Extracted data:
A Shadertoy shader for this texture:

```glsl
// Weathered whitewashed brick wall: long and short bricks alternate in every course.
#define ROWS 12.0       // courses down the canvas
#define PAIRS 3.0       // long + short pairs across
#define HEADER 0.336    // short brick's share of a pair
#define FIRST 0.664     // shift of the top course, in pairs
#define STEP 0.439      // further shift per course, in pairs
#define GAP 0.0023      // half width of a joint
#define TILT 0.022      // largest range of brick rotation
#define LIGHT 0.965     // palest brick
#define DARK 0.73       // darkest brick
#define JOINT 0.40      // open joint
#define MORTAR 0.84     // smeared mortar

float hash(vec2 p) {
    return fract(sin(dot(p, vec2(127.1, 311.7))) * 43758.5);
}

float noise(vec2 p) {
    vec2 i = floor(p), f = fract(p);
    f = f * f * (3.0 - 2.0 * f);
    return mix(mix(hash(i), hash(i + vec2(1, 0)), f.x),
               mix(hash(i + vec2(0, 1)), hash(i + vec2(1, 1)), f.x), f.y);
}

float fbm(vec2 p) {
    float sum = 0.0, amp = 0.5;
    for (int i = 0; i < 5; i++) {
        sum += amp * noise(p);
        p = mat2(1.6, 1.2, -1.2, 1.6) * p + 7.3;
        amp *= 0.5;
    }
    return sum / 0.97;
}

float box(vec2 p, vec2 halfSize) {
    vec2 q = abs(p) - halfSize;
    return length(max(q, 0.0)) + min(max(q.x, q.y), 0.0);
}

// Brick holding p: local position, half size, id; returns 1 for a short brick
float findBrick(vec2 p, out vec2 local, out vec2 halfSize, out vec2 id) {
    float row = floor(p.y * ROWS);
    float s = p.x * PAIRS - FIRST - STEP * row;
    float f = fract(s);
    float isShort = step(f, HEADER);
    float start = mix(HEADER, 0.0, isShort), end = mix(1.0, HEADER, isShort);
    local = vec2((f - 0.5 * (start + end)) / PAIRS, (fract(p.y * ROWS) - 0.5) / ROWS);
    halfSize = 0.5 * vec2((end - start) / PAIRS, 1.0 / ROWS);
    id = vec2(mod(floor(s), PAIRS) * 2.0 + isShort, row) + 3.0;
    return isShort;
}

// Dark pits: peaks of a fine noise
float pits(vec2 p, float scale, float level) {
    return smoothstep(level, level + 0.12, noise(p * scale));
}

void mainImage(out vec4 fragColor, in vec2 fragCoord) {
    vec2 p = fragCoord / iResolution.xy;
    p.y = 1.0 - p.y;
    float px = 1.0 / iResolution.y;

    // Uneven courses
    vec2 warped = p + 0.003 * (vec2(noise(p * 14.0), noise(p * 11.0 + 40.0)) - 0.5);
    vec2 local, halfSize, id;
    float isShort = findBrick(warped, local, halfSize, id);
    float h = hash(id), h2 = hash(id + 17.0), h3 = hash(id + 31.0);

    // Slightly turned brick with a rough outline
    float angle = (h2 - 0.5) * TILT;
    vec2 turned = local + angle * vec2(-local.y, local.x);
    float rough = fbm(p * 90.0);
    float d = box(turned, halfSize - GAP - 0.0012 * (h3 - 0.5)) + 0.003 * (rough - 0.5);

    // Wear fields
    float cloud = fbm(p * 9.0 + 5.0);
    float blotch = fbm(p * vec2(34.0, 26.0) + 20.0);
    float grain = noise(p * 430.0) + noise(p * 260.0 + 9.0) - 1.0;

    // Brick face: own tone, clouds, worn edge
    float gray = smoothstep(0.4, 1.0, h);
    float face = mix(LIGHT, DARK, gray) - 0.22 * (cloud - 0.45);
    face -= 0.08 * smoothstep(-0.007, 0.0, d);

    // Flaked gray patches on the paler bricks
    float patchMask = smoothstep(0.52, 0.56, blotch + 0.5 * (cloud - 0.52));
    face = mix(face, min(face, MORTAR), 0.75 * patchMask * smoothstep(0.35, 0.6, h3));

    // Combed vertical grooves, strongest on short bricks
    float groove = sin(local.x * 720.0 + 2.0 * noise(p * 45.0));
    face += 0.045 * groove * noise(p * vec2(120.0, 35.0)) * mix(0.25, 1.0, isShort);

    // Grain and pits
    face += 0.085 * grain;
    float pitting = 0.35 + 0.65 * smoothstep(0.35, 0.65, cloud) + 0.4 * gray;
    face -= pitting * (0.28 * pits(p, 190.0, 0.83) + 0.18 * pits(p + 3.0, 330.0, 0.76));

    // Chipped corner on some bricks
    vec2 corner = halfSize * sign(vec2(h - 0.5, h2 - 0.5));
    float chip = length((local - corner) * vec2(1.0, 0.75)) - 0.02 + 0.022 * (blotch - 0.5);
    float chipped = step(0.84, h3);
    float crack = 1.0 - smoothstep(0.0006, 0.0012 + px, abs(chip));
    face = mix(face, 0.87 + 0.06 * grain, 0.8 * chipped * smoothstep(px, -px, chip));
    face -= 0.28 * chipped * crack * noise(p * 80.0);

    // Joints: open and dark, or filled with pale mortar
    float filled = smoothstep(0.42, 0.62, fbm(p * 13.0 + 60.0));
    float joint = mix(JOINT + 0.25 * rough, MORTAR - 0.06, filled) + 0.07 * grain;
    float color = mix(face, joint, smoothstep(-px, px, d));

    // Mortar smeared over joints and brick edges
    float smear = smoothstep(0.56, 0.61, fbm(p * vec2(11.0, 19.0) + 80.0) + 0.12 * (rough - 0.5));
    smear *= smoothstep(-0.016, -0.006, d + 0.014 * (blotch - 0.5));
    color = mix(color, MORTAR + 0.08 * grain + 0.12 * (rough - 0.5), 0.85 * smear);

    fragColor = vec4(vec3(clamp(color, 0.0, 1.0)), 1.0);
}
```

Required work:
Reply with nothing but a number. State how many lines in the records hold the word "floor".

Output of the exercise:
3